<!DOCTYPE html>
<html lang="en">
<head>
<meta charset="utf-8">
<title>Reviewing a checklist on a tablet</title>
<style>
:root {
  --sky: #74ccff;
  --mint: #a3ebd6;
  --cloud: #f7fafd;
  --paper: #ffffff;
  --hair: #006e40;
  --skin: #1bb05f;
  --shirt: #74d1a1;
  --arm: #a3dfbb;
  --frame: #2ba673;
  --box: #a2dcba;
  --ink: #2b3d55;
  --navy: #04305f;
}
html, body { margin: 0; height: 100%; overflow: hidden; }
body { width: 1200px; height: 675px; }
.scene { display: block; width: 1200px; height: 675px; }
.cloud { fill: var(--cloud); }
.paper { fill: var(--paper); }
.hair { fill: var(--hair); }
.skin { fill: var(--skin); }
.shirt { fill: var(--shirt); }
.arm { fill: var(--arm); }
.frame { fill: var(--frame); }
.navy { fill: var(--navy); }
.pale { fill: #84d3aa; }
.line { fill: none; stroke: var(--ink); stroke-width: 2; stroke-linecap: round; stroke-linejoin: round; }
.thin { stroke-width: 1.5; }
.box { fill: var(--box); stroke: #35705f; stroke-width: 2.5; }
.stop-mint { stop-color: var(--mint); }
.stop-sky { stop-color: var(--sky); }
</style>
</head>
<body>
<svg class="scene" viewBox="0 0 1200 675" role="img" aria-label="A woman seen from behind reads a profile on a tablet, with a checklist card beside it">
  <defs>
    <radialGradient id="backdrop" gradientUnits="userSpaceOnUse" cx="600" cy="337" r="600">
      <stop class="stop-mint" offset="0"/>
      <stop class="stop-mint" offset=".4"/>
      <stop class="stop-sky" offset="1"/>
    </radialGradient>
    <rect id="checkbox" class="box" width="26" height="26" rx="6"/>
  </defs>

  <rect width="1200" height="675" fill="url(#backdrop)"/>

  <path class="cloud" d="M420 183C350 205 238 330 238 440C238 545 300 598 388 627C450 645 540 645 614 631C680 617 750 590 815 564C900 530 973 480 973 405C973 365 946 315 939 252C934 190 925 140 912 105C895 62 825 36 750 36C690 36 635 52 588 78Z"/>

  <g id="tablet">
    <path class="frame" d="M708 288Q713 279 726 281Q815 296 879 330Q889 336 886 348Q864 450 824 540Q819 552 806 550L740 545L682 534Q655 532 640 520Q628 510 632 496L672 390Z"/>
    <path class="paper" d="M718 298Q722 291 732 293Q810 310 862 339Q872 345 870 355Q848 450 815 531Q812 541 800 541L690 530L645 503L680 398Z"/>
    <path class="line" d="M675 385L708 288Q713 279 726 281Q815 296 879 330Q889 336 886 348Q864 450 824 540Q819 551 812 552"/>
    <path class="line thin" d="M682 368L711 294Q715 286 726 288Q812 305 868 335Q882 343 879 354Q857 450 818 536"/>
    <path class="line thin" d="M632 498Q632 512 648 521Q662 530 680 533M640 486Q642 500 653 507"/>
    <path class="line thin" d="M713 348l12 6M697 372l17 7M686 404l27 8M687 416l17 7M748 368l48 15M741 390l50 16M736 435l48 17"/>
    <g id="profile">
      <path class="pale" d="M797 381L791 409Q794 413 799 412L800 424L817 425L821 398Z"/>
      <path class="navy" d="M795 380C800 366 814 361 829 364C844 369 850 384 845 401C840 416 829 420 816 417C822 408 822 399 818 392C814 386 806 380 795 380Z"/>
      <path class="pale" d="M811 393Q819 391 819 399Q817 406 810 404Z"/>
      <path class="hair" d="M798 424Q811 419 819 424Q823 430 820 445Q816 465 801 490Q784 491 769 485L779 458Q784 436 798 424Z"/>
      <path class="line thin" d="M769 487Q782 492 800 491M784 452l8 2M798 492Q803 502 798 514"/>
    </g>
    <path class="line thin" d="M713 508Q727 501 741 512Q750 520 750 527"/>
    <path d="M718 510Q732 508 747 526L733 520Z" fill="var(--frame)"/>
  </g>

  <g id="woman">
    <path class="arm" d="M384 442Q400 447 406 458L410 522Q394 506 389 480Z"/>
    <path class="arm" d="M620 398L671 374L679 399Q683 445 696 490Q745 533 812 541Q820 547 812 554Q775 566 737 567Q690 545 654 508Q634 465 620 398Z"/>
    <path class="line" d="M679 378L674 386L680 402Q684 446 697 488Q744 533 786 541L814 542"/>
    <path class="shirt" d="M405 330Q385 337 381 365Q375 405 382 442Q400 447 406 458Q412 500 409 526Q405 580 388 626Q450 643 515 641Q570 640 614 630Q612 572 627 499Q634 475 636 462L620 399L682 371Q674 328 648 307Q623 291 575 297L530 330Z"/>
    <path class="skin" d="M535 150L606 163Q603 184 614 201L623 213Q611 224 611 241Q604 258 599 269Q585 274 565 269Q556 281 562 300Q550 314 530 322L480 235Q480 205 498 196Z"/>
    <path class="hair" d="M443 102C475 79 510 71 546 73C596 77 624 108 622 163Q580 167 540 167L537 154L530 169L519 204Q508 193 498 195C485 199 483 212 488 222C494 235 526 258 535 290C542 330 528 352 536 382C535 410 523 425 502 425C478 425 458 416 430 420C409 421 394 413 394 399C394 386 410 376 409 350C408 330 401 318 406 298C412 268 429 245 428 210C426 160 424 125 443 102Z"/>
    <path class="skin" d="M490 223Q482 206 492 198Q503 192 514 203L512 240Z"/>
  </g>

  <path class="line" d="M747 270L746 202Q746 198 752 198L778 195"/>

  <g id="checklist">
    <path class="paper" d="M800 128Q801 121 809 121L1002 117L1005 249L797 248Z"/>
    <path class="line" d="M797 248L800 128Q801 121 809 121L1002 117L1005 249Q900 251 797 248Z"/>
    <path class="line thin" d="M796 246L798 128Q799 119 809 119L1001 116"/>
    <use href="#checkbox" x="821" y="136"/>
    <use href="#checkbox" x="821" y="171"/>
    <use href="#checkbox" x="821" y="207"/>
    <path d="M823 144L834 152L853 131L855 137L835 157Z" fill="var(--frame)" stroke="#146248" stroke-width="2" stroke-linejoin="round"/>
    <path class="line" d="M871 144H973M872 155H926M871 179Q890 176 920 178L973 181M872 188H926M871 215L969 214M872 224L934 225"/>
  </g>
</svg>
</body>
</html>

════════════════

**THE PROBLEM:** Beginning with the line that contains "246L798 128Q799 119", output each line of the listing above through the last one, exactly and with nothing added.

**OUTPUT BELOW:**
    <path class="line thin" d="M796 246L798 128Q799 119 809 119L1001 116"/>
    <use href="#checkbox" x="821" y="136"/>
    <use href="#checkbox" x="821" y="171"/>
    <use href="#checkbox" x="821" y="207"/>
    <path d="M823 144L834 152L853 131L855 137L835 157Z" fill="var(--frame)" stroke="#146248" stroke-width="2" stroke-linejoin="round"/>
    <path class="line" d="M871 144H973M872 155H926M871 179Q890 176 920 178L973 181M872 188H926M871 215L969 214M872 224L934 225"/>
  </g>
</svg>
</body>
</html>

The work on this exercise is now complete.